TASK DIRECTIONS » Filter the records, keeping every line that has the string "function".

******************************

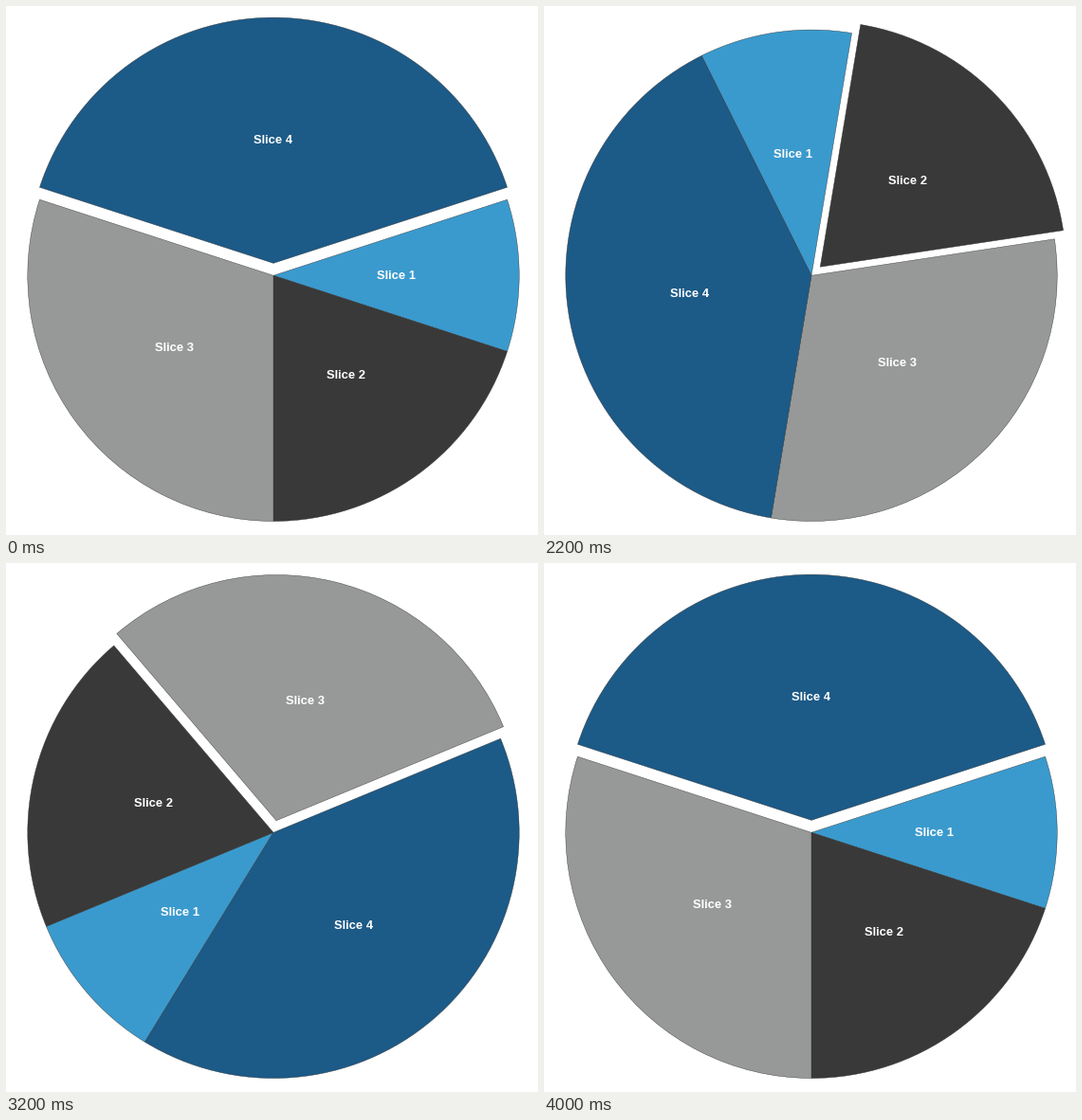
A matplotlib script for the animation above (7600 ms loop, 561x558 px).

```python
import math

import matplotlib.pyplot as plt
from matplotlib.animation import FuncAnimation
from matplotlib.patches import Wedge

W, H, DPI = 561, 558, 64
PX = 72 / DPI                      # points per pixel
STEP, LOOP = 200, 7600             # ms
CX, CY, R = 282, 284.3, 259.2
PULL = 0.05 * R

SHARES = [36, 72, 108, 144]        # degrees, clockwise
COLORS = ["#3a9acd", "#393939", "#979998", "#1c5a87"]
STARTS = [sum(SHARES[:i]) for i in range(4)]
MIDS = [a + b / 2 for a, b in zip(STARTS, SHARES)]

# (start ms, duration ms, slice turned to the top)
TURNS = [(1125, 430, 0), (2088, 430, 1), (2879, 430, 2), (3600, 344, 3)]


def swing(p):
    p = min(max(p, 0), 1)
    return 0.5 - 0.5 * math.cos(math.pi * p)


def pose(t):
    """Clockwise turn of the pie and the pulled-out slice at time t."""
    turn, pulled = 360 - MIDS[3], 3
    for start, length, index in TURNS:
        if t < start:
            break
        turn += (-MIDS[index] - turn) * swing((t - start) / length)
        pulled = index
    return turn, pulled


def polar(radius, angle):
    """Point at a clockwise angle from the top of the pie."""
    a = math.radians(angle)
    return CX + radius * math.sin(a), CY - radius * math.cos(a)


fig = plt.figure(figsize=(W / DPI, H / DPI), dpi=DPI, facecolor="white")
ax = fig.add_axes([0, 0, 1, 1])
ax.set_xlim(0, W)
ax.set_ylim(H, 0)
ax.axis("off")

wedges, labels = [], []
for i, color in enumerate(COLORS):
    wedge = Wedge((CX, CY), R, 0, SHARES[i], facecolor=color,
                  edgecolor="#333333", linewidth=0.4 * PX)
    wedges.append(ax.add_patch(wedge))
    labels.append(ax.text(CX, CY, f"Slice {i + 1}", color="white",
                          family="Liberation Sans", weight="bold",
                          size=13 * PX, ha="center", va="center", zorder=5))


def draw(frame):
    turn, pulled = pose(frame * STEP)
    for i, (wedge, label) in enumerate(zip(wedges, labels)):
        out = PULL if i == pulled else 0
        mid = turn + MIDS[i]
        first = turn + STARTS[i] - 90
        wedge.set_center(polar(out, mid))
        wedge.set_theta1(first)
        wedge.set_theta2(first + SHARES[i])
        x, y = polar(R / 2 + out, mid)
        label.set_position((x, y + 0.4))
    return wedges + labels


anim = FuncAnimation(fig, draw, frames=LOOP // STEP, interval=STEP,
                     repeat=True, repeat_delay=0, blit=False)
plt.show()
```
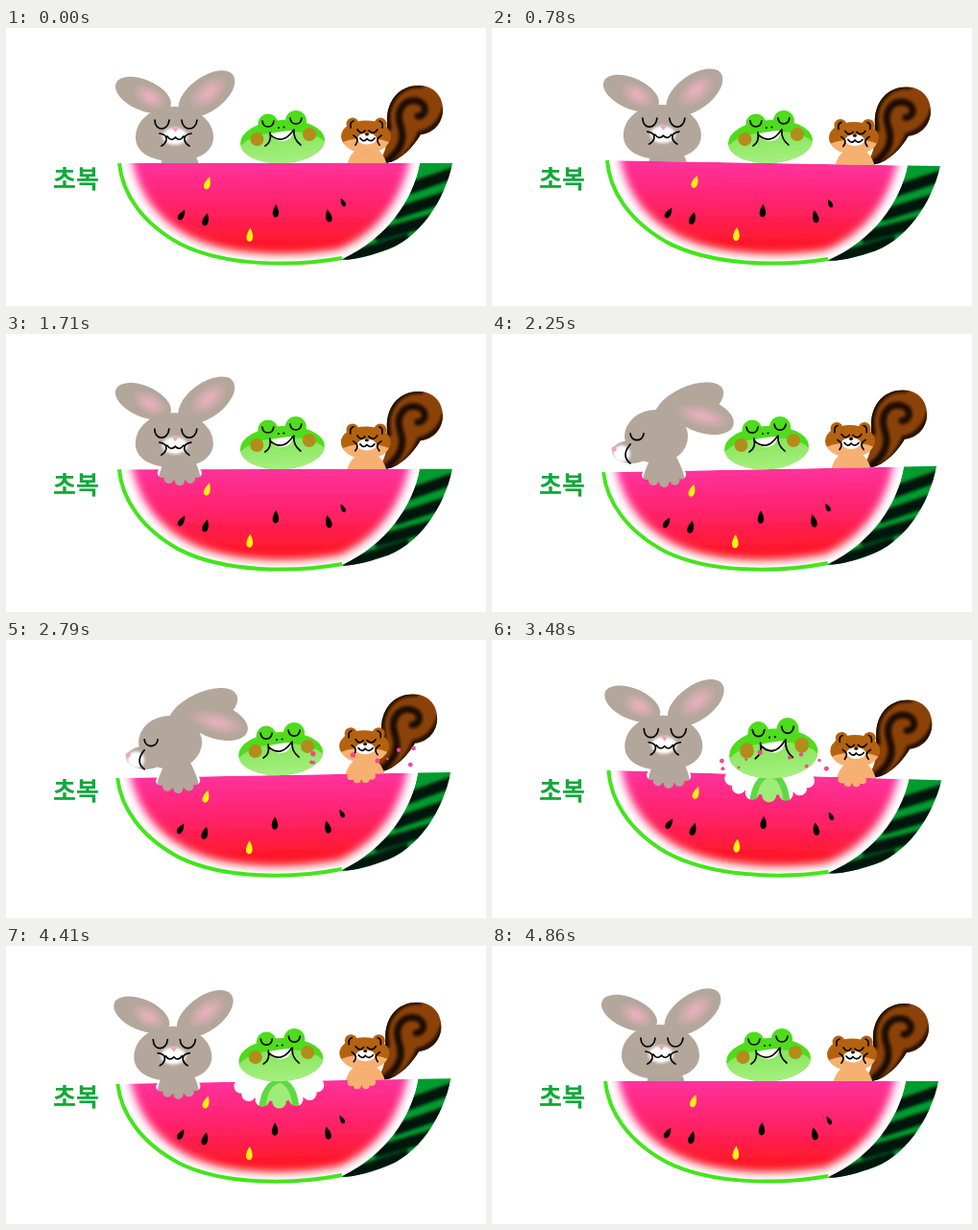
Recreate the animation shown at these times as an HTML page. Size 500x290 px, loop 4890 ms.

```html
<!DOCTYPE html>
<html lang="ko">
<head>
<meta charset="utf-8">
<title>초복</title>
<style>
html, body { margin: 0; width: 100%; height: 100%; overflow: hidden; background: #fff; }
svg { display: block; width: 500px; height: 290px; }
.ink { fill: none; stroke: #000; stroke-width: 1.7; stroke-linecap: round; stroke-linejoin: round; }
.fur { fill: #b3a69a; }
.title { font: 700 26px "Noto Sans CJK KR", "Noto Sans CJK", sans-serif; fill: #12a83a; }
</style>
</head>
<body>
<svg viewBox="0 0 500 290">
  <defs>
    <filter id="soft" x="-20%" y="-20%" width="140%" height="140%"><feGaussianBlur stdDeviation="4"/></filter>
    <filter id="fuzz" x="-30%" y="-30%" width="160%" height="160%"><feGaussianBlur stdDeviation="1.4"/></filter>
    <linearGradient id="flesh" gradientUnits="userSpaceOnUse" x1="0" y1="141" x2="0" y2="230">
      <stop offset="0" stop-color="#ff329c"/><stop offset=".45" stop-color="#ff2470"/><stop offset="1" stop-color="#ff1722"/>
    </linearGradient>
    <radialGradient id="inner"><stop offset=".2" stop-color="#e2afba"/><stop offset="1" stop-color="#b3a69a"/></radialGradient>
    <linearGradient id="skin" x1="0" y1="0" x2="0" y2="1">
      <stop offset="0" stop-color="#86e45a"/><stop offset="1" stop-color="#adf388"/>
    </linearGradient>
    <clipPath id="face"><path d="M117 141H431C424 180 396 220 350 241C300 250 228 250 180 226C140 204 120 172 117 141Z"/></clipPath>
    <clipPath id="side"><path id="rind" d="M431 141H465C457 180 430 222 392 233C375 239 360 242 348 242C394 220 424 180 431 141Z"/></clipPath>
    <clipPath id="tailClip"><path id="tailShape" d="M386 141C400 128 396 112 397 98C396 78 408 60 430 60C447 60 456 73 455 87C454 102 442 111 432 111C424 124 412 138 396 141Z"/></clipPath>
    <clipPath id="frogClip"><ellipse cx="288" cy="118.5" rx="44" ry="22.5"/></clipPath>
    <mask id="bites" maskUnits="userSpaceOnUse" x="0" y="0" width="500" height="290">
      <rect width="500" height="290" fill="#fff"/>
      <g id="holes"></g>
    </mask>
    <path id="seed" d="M0-7C4-1 4.500 6 0 6.500C-4.500 6 -4-1 0-7Z"/>
  </defs>

  <text class="title" x="49" y="167">초복</text>

  <g id="backRabbit"><path class="fur" d="M158 172C157 148 162 138 168 126H194C200 138 205 148 204 172Z"/></g>
  <g id="backFrog"><g id="frogBody">
    <path fill="#5fd843" d="M264 176C266 150 274 140 287 138C300 140 306 150 308 176Z"/>
    <path fill="#a0ec78" d="M272 176C272 154 278 145 287 143C294 145 300 154 301 176Z"/>
  </g></g>
  <g id="backSquirrel">
    <g id="tail">
      <use href="#tailShape" fill="#8b4208"/>
      <g clip-path="url(#tailClip)" fill="none" stroke="#1a0b02" stroke-width="7" stroke-linecap="round" filter="url(#fuzz)">
        <path d="M390 143C412 130 416 116 411 102C405 84 416 74 428 76C440 79 438 92 429 92"/>
        <path d="M398 104C392 76 412 57 432 59"/>
        <path d="M457 84C453 100 441 108 431 110C426 124 412 140 402 141" stroke-width="5"/>
      </g>
    </g>
    <path fill="#f6b172" d="M353 158C354 138 360 130 366 126H386C392 130 398 138 399 158Z"/>
  </g>

  <g id="melon"><g mask="url(#bites)">
    <use href="#rind" fill="#009c2f"/>
    <g clip-path="url(#side)"><g stroke="#03140a" stroke-width="12" filter="url(#fuzz)">
      <path d="M418 168L470 150M404 194L462 175M384 217L448 199M352 241L420 220"/>
    </g></g>
    <g clip-path="url(#face)">
      <rect x="110" y="141" width="330" height="110" fill="#fff"/>
      <path fill="url(#flesh)" filter="url(#soft)" d="M129 126H423C415 175 390 212 347 231C300 239 232 239 190 217C152 197 134 165 129 126Z"/>
    </g>
    <path fill="none" stroke="#43e51b" stroke-width="4" d="M118 141C121 172 141 203 181 225C228 249 300 249 350 240"/>
    <g id="pips"></g>
  </g></g>

  <g id="rabbit">
    <g id="rabbitFront">
      <g id="ears">
        <ellipse class="fur" cx="143" cy="70" rx="31" ry="16" transform="rotate(24 143 70)"/>
        <ellipse fill="url(#inner)" cx="150" cy="72" rx="20" ry="12" transform="rotate(30 150 72)"/>
        <ellipse class="fur" cx="209" cy="69" rx="34" ry="18" transform="rotate(-36 209 69)"/>
        <ellipse fill="url(#inner)" cx="211" cy="67" rx="24" ry="13" transform="rotate(-38 211 67)"/>
      </g>
      <path class="fur" d="M175 82C199 82 216 97 216 114C216 129 200 139 175 139C150 139 135 129 135 114C135 97 151 82 175 82Z"/>
      <g id="rabbitFace">
        <ellipse cx="176" cy="113" rx="13" ry="9" fill="#fff" filter="url(#fuzz)"/>
        <path d="M173 104H180L176.500 109Z" fill="#f4a3b5"/>
        <path class="ink" d="M155 96C155 108 169 108 170 96M183 96C184 108 198 108 199 96M168 113Q172 119 176.500 114Q181 119 185 113M160 110Q168 111 167 117Q166 121 162 123M193 110Q185 111 186 117Q187 121 191 123"/>
      </g>
    </g>
    <g id="rabbitSide">
      <ellipse class="fur" cx="207" cy="72" rx="39" ry="19" transform="rotate(-25 207 72)"/>
      <ellipse class="fur" cx="221" cy="83" rx="34" ry="18" transform="rotate(18 221 83)"/>
      <ellipse fill="url(#inner)" cx="222" cy="84" rx="31" ry="12" transform="rotate(14 222 84)"/>
      <ellipse class="fur" cx="173" cy="105" rx="33" ry="28"/>
      <ellipse class="fur" cx="147" cy="121" rx="20" ry="12"/>
      <ellipse cx="137" cy="123" rx="9" ry="9" fill="#fff" filter="url(#fuzz)"/>
      <circle cx="129" cy="118" r="2.500" fill="#f4a3b5"/>
      <path class="ink" d="M146 102C147 111 159 111 160 102M146 113Q136 125 146 133"/>
    </g>
  </g>

  <g id="frog">
    <g id="frogFront">
      <g fill="#4edc1c"><circle cx="273" cy="100" r="10.500"/><circle cx="302" cy="97" r="11"/></g>
      <g transform="rotate(-3 288 118)">
        <ellipse cx="288" cy="118.500" rx="44" ry="22.500" fill="#4edc1c"/>
        <g clip-path="url(#frogClip)"><ellipse cx="288" cy="128" rx="47" ry="20" fill="url(#skin)"/></g>
      </g>
      <g fill="#b38c1c"><circle cx="261.500" cy="116" r="7"/><circle cx="316" cy="111" r="7"/></g>
      <path d="M275 111Q288 107 299 107Q299 117 288 118Q280 118 275 111Z" fill="#fff"/>
      <path class="ink" d="M275 111Q288 123 299 107M270 123Q277 119 275 109M307 122Q299 116 300 106"/>
      <path id="frogEyes" class="ink" d="M267 97C268 105 278 105 279 97M296 94C297 102 307 102 308 94"/>
      <g><circle cx="284" cy="104" r="1"/><circle cx="289.500" cy="103.500" r="1"/></g>
    </g>
    <g id="frogUp">
      <rect x="247.500" y="91" width="96" height="55" rx="33" ry="25" fill="#4edc1c"/>
      <rect x="247.500" y="93" width="96" height="53" rx="33" ry="25" fill="url(#skin)"/>
      <g fill="#b38c1c"><ellipse cx="269" cy="98" rx="7" ry="5"/><ellipse cx="321" cy="98" rx="7" ry="5"/></g>
      <path d="M282 95Q295 92 306 95Q295 100 282 95Z" fill="#fff"/>
      <path class="ink" d="M282 94Q295 100 306 94M278 106Q283 101 281 93M312 106Q305 101 307 93"/>
      <circle cx="294.500" cy="93.500" r="1"/><circle cx="298.500" cy="93.500" r="1"/>
    </g>
  </g>

  <g id="squirrel">
    <g id="squirrelFront">
      <g fill="#b4620f"><circle cx="361" cy="100" r="6.500"/><circle cx="390" cy="100" r="6.500"/></g>
      <ellipse cx="375" cy="113" rx="26" ry="16.500" fill="#b4620f"/>
      <path d="M351 119Q375 110 399 119Q393 130 375 130Q357 130 351 119Z" fill="#f6b172"/>
      <ellipse cx="376" cy="115.500" rx="10" ry="6" fill="#fff"/>
      <ellipse cx="376" cy="111" rx="2" ry="1.400"/>
      <path class="ink" d="M366 106Q370 112 374 107M378 107Q383 112 387 106M369 115Q373 120 376 115.500Q380 120 384 115M362 112Q369 116 364 122M391 112Q384 116 389 122M359 104Q358 98 362 97M392 104Q393 98 389 97"/>
    </g>
    <g id="squirrelSide">
      <circle cx="367" cy="99" r="7" fill="#b4620f"/>
      <ellipse cx="376" cy="113" rx="25" ry="17" fill="#b4620f"/>
      <ellipse cx="391" cy="119" rx="13" ry="9" fill="#f6b172"/>
      <ellipse cx="396" cy="118" rx="6" ry="6" fill="#fff"/>
      <path class="ink" d="M381 107Q386 113 391 107M388 113Q396 119 389 126"/>
      <circle cx="402" cy="115" r="1.800"/>
    </g>
  </g>
  <g id="fx"></g>
</svg>

<script>
const $ = id => document.getElementById(id);
const FRAMES = 108, LOOP = 4890, PIVOT = { x: 290, y: 250 }, RIM = 141;

function add(parent, tag, attrs) {
  const el = document.createElementNS("http://www.w3.org/2000/svg", tag);
  for (const key in attrs) el.setAttribute(key, attrs[key]);
  return parent.appendChild(el);
}
const show = (id, on) => $(id).setAttribute("display", on ? "inline" : "none");
const move = (id, x, y, extra = "") => $(id).setAttribute("transform", `translate(${x} ${y}) ${extra}`);
const during = (k, from, to) => k >= from && k <= to;

// Melon seeds: x, y, tilt, size, yellow
[[183, 195, 32, .9, 0], [208, 200, 16, 1, 0], [281, 191, 2, 1, 0], [336, 196, -12, 1, 0],
 [351, 182, -28, .7, 0], [210, 162, 18, 1, 1], [254, 216, 4, 1.05, 1]].forEach(([x, y, tilt, size, gold]) =>
  add($("pips"), "use", { href: "#seed", fill: gold ? "#ffef14" : "#000",
    transform: `translate(${x} ${y}) rotate(${tilt}) scale(${size})` }));

// Each eater bites, chews, then spits seeds along (dx, dy)
const eaters = [
  { id: "Rabbit", x: 181, rx: 22, ry: 12, lobes: 5, bite: 29, mouth: [176, 118], spit: 53, from: [127, 125], dx: -20, dy: 0 },
  { id: "Squirrel", x: 372, rx: 14, ry: 6, lobes: 4, bite: 58, mouth: [376, 118], spit: 65, from: [404, 119], dx: 20, dy: 0 },
  { id: "Frog", x: 286, rx: 45, ry: 21, lobes: 7, bite: 73, mouth: [290, 120], spit: 81, from: [295, 92], dx: 0, dy: -20 }
];

let state = 11;
const rand = () => (state = state * 16807 % 2147483647) / 2147483647;

for (const e of eaters) {
  e.hole = add($("holes"), "g", { fill: "#000" });
  add(e.hole, "ellipse", { cx: e.x, cy: RIM, rx: e.rx - 2, ry: e.ry });
  const r = e.rx / e.lobes * 1.15;
  for (let i = 0; i < e.lobes; i++) {
    const a = Math.PI * (i + .5) / e.lobes;
    add(e.hole, "circle", { cx: e.x + Math.cos(a) * (e.rx - r * .6), cy: RIM + Math.sin(a) * e.ry, r });
  }
  e.drops = Array.from({ length: 10 }, (_, i) => ({
    vx: (i % 2 ? 1 : -1) * (3 + rand() * 11), vy: -4.5 + rand() * 4.5,
    el: add($("fx"), "circle", { r: 1.3 + rand() * 1.5, fill: "#f5468c" })
  }));
  e.shots = [0, 1, 2].map(() => add($("fx"), "use", { href: "#seed" }));
}

// Sway angle in radians, eased between turning points
const turns = [[0, 0], [4, -.01], [15, .025], [25, -.055], [37, 0], [46, -.046], [56, .035],
  [66, -.045], [76, .031], [91, -.056], [104, .016], [108, 0]];
function sway(k) {
  const i = Math.max(1, turns.findIndex(p => p[0] >= k));
  const [k0, a] = turns[i - 1], [k1, b] = turns[i];
  return a + (b - a) * (1 - Math.cos(Math.PI * (k - k0) / (k1 - k0))) / 2;
}

function headOffset(e, k) {
  const t = k - e.bite;
  if (t < -4 || k >= FRAMES) return 0;
  if (t <= 2) return 15 * Math.sin(Math.PI * (t + 4) / 6);
  return k < e.spit - 2 ? Math.sin(t * Math.PI / 3) : 0;
}

function drawEater(e, k, angle) {
  const x = (PIVOT.y - RIM) * angle, y = (e.x - PIVOT.x) * angle;
  move("back" + e.id, x, y);
  move(e.id.toLowerCase(), x, y + headOffset(e, k));
  e.hole.setAttribute("display", k >= e.bite && k < FRAMES ? "inline" : "none");

  const t = k - e.bite;
  for (const d of e.drops) {
    d.el.setAttribute("display", during(t, 1, 7) ? "inline" : "none");
    d.el.setAttribute("cx", e.mouth[0] + x + d.vx * t);
    d.el.setAttribute("cy", e.mouth[1] + y + d.vy * t + .9 * t * t);
  }
  e.shots.forEach((el, i) => {
    const s = k - e.spit - i, spread = (i - 1) * s;
    const px = e.from[0] + x + e.dx * s + (e.dx ? 0 : spread);
    const py = e.from[1] + y + e.dy * s + (e.dx ? spread : 0);
    el.setAttribute("display", during(s, 0, 8) ? "inline" : "none");
    el.setAttribute("transform", `translate(${px} ${py}) rotate(${e.dx * 4.5}) scale(.8)`);
  });
}

function render(k) {
  const angle = sway(k);
  $("melon").setAttribute("transform", `rotate(${angle * 180 / Math.PI} ${PIVOT.x} ${PIVOT.y})`);
  for (const e of eaters) drawEater(e, k, angle);

  const side = during(k, 50, 68), aside = during(k, 64, 71), up = during(k, 80, 95);
  show("rabbitFront", !side);
  show("rabbitSide", side);
  show("squirrelFront", !aside);
  show("squirrelSide", aside);
  show("frogFront", !up);
  show("frogUp", up);
  show("frogBody", during(k, 73, 107));

  move("rabbitFace", 0, during(k, 29, 49) ? 3 : 0);
  const puffed = during(k, 74, 79);
  move("frogFront", puffed ? 2 : 0, puffed ? 1 : 0,
    puffed ? "translate(288 119) scale(1.05 1.15) translate(-288 -119)" : "");
  const chewing = during(k, 59, 63) ? -2 : 0;
  move("tail", chewing * 2, chewing);
}

// Steps alternate between 60 and 30 ms
function tick() {
  const t = performance.now() % LOOP;
  render(Math.min(FRAMES, 2 * Math.floor(t / 90) + (t % 90 >= 60 ? 1 : 0)));
  requestAnimationFrame(tick);
}
tick();
</script>
</body>
</html>
```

******************************

ANSWER TO THIS PROBLEM »
function add(parent, tag, attrs) {
function sway(k) {
function headOffset(e, k) {
function drawEater(e, k, angle) {
function render(k) {
function tick() {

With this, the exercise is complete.